**Stored data**

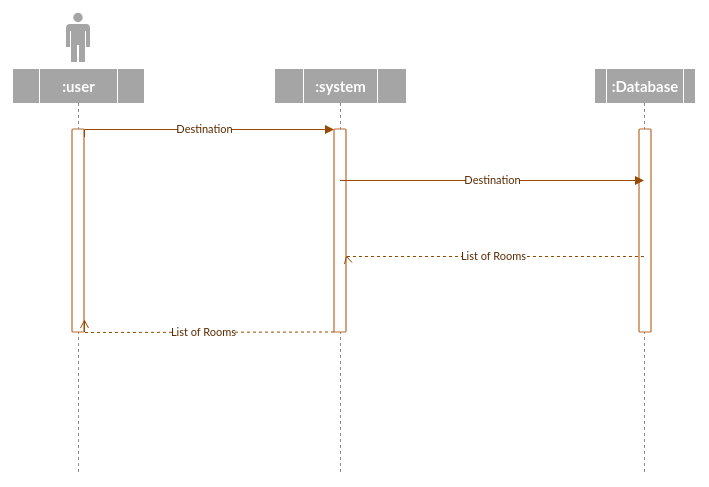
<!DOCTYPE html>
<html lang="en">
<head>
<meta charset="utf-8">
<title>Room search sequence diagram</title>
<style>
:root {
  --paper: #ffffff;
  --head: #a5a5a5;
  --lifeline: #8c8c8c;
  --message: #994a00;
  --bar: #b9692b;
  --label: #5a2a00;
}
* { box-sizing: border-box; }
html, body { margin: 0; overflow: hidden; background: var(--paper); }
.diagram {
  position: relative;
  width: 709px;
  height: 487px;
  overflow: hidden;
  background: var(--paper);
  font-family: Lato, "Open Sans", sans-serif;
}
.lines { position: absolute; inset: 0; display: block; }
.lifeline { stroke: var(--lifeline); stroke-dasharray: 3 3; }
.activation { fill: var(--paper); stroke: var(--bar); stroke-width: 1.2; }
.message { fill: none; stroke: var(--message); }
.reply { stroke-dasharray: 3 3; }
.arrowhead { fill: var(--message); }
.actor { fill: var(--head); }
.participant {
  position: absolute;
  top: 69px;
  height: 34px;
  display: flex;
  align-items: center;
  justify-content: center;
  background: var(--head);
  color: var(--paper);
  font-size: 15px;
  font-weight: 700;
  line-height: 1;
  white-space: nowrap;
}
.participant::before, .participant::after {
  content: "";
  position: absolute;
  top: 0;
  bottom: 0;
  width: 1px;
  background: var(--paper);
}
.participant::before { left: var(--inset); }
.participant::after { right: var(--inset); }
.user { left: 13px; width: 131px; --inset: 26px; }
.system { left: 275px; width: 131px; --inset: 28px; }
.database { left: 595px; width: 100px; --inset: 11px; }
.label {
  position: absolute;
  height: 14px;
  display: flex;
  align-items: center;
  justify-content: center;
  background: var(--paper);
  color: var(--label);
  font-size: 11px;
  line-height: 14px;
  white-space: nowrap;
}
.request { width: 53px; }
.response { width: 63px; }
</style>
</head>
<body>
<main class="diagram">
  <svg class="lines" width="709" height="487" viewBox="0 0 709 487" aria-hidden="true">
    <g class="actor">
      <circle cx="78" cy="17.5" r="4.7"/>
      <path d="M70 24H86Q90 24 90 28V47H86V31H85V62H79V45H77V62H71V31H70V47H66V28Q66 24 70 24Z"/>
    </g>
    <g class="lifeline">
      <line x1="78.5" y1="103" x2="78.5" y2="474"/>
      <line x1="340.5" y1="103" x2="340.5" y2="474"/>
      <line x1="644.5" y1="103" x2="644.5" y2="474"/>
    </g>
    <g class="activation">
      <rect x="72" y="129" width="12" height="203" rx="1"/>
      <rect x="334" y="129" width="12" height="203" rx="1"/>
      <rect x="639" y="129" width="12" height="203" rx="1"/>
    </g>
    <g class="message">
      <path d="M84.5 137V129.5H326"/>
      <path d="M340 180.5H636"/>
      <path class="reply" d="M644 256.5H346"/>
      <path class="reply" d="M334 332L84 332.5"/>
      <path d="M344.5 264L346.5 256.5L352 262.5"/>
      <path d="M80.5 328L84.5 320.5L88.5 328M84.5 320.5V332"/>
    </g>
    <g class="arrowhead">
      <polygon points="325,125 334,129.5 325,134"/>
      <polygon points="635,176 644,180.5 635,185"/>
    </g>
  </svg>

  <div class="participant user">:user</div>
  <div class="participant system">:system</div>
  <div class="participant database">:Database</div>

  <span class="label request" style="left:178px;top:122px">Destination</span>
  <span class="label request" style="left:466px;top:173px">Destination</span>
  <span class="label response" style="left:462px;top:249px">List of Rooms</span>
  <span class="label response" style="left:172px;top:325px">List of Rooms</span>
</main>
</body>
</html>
* * *
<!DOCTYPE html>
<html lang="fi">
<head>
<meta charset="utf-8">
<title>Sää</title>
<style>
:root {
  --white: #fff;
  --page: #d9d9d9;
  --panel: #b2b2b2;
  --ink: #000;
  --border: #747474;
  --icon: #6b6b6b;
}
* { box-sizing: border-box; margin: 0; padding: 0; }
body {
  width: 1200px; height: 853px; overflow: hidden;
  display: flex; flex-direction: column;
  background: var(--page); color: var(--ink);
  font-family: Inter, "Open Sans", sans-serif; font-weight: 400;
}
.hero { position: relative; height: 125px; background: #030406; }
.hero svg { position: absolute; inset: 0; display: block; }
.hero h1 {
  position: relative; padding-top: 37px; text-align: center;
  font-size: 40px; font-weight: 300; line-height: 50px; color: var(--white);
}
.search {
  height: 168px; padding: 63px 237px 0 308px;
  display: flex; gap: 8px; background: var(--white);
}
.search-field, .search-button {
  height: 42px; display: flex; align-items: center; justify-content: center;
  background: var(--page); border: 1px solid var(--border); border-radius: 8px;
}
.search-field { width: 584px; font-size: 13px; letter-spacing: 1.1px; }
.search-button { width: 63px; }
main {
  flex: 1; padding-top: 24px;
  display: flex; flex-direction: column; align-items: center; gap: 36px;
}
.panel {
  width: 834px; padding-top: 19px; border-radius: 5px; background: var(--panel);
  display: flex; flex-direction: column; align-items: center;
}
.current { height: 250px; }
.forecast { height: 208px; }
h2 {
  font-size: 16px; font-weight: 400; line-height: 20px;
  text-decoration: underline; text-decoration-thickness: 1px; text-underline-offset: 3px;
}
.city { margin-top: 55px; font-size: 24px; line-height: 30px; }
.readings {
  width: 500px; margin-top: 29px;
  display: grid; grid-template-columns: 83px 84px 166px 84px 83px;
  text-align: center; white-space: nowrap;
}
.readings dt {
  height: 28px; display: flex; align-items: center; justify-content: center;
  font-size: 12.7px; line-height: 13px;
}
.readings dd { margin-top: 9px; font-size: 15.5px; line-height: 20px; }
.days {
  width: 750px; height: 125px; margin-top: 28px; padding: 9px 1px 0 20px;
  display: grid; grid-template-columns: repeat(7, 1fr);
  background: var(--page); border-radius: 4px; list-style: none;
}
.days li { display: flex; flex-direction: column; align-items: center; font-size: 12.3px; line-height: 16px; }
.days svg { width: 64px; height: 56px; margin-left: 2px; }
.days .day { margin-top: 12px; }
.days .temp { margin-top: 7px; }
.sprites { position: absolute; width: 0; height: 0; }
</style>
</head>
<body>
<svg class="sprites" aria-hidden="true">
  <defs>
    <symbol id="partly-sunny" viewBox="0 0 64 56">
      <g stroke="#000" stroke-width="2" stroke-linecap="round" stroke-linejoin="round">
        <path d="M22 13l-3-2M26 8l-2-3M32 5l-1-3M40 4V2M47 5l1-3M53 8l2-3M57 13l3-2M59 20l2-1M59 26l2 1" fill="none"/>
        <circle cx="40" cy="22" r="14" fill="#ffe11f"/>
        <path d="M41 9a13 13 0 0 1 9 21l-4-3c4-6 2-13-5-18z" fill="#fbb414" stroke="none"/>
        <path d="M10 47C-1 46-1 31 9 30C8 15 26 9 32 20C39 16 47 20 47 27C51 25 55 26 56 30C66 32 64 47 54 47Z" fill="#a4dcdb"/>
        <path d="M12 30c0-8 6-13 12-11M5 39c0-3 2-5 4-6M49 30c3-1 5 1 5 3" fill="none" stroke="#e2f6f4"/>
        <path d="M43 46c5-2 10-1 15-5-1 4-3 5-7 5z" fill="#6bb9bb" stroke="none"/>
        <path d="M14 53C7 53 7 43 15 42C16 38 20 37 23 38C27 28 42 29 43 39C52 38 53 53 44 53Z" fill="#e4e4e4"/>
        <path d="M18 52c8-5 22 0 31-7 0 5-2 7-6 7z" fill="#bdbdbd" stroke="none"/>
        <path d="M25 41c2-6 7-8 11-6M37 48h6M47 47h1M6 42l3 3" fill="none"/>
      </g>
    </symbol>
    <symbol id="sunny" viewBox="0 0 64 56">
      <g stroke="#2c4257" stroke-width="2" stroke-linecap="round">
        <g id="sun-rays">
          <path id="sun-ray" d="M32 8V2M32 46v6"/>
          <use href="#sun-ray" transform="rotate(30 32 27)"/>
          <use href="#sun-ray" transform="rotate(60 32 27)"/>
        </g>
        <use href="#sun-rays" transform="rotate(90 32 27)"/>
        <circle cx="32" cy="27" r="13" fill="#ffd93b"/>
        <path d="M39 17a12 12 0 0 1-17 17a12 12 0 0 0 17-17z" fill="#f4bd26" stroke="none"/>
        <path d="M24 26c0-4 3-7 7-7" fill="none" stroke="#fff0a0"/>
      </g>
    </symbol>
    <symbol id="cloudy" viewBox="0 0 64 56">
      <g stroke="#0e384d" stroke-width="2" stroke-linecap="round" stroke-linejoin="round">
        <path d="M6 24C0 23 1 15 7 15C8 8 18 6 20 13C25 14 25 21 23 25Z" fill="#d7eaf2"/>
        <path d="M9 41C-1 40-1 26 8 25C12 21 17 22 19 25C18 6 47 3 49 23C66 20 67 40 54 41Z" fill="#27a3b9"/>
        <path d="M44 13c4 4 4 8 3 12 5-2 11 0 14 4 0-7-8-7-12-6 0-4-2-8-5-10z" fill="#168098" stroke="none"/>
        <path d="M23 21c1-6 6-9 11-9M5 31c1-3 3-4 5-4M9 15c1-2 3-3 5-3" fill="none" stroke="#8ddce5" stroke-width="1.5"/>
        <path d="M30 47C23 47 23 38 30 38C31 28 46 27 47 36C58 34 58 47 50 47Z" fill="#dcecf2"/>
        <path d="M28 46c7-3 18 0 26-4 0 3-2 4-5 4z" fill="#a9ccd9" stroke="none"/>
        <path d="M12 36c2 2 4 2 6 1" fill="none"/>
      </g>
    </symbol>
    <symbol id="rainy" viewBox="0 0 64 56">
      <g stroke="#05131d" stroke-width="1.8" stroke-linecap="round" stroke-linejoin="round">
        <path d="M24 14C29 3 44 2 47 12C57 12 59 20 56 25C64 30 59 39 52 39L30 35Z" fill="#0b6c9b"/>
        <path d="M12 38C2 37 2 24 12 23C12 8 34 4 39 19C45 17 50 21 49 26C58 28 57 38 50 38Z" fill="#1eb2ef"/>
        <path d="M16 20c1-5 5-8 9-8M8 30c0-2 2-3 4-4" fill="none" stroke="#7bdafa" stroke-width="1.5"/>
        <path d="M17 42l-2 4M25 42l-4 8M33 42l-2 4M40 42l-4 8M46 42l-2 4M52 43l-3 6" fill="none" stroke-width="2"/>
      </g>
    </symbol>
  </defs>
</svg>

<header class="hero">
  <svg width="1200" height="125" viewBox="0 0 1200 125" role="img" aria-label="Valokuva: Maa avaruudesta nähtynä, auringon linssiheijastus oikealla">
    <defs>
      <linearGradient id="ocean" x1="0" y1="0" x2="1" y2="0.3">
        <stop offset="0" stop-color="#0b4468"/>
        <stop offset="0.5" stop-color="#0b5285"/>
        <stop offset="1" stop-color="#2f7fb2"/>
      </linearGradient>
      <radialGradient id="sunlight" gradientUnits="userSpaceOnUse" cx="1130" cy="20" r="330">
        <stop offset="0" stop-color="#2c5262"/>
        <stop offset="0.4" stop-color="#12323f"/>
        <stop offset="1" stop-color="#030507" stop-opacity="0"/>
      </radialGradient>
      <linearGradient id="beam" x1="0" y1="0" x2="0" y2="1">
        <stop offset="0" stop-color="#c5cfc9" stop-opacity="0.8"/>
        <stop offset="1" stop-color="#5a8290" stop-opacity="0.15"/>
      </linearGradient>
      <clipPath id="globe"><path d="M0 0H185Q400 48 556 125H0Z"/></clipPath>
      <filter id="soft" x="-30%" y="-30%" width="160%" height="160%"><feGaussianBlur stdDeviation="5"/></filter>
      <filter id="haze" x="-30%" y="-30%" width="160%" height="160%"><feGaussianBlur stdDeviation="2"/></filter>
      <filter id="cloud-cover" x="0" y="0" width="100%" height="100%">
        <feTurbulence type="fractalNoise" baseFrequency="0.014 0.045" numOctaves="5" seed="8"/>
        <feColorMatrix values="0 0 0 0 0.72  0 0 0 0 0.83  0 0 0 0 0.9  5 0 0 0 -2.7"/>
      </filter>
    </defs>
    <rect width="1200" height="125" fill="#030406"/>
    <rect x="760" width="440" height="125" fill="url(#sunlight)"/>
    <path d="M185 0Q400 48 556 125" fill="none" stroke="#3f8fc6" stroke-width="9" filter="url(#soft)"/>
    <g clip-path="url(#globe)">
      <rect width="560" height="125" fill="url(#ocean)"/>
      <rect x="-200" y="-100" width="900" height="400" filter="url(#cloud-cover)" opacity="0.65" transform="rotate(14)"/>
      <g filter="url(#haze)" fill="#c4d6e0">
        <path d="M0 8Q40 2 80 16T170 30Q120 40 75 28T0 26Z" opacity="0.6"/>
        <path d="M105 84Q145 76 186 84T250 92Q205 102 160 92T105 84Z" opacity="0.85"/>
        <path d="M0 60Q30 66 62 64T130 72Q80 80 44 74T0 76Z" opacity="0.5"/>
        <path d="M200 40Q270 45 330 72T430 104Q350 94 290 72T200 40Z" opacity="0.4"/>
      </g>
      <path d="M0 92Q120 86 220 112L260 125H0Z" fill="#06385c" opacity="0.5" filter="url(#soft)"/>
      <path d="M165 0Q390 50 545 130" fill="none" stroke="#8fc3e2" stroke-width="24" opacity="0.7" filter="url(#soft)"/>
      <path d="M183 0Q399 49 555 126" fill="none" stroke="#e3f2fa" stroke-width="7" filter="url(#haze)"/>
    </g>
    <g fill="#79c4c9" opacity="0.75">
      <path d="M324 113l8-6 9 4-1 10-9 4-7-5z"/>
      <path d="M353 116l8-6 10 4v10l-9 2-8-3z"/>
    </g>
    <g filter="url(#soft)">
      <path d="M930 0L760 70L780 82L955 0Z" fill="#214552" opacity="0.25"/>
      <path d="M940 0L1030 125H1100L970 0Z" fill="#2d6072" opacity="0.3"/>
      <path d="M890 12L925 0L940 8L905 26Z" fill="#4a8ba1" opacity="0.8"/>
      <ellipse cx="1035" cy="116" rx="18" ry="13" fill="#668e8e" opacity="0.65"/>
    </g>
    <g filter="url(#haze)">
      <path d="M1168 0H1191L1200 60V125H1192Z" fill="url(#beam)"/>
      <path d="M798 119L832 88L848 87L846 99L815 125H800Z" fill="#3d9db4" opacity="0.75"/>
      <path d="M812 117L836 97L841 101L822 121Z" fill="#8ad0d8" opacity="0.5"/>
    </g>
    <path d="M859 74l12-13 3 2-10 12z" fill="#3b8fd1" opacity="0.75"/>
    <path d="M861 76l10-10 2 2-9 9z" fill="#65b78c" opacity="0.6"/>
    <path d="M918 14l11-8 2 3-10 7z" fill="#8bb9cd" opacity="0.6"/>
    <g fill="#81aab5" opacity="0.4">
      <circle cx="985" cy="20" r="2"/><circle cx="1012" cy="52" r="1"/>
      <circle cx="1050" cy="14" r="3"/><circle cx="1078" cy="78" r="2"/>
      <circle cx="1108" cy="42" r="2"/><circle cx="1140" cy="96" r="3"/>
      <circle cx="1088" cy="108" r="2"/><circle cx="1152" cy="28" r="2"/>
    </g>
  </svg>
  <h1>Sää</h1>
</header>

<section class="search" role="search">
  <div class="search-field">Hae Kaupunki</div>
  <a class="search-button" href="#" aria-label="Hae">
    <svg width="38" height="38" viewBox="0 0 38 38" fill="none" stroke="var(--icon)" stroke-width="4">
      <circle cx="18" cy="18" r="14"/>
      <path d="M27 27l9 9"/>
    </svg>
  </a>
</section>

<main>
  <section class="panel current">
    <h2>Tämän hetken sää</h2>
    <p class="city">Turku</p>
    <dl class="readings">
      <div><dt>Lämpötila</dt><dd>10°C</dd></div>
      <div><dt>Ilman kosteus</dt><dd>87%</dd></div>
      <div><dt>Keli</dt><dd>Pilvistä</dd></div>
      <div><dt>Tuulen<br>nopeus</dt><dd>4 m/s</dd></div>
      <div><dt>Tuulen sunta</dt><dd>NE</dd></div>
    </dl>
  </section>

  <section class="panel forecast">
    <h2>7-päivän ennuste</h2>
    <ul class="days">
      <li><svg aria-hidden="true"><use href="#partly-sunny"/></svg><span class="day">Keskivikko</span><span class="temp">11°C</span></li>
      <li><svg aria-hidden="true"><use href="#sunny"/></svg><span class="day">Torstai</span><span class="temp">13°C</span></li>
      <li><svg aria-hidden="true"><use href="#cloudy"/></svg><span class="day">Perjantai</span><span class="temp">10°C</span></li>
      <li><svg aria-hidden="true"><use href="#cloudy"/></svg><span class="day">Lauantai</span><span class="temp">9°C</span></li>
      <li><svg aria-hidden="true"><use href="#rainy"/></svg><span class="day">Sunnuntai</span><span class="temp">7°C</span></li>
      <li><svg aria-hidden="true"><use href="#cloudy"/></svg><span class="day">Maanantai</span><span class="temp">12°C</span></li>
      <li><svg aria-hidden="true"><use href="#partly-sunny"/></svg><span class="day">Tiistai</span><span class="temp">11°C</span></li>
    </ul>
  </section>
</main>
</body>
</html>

**Instructions for the task**
Find all lines in the records that hold the word "activation". Copy them.

**Task output**
.activation { fill: var(--paper); stroke: var(--bar); stroke-width: 1.2; }
    <g class="activation">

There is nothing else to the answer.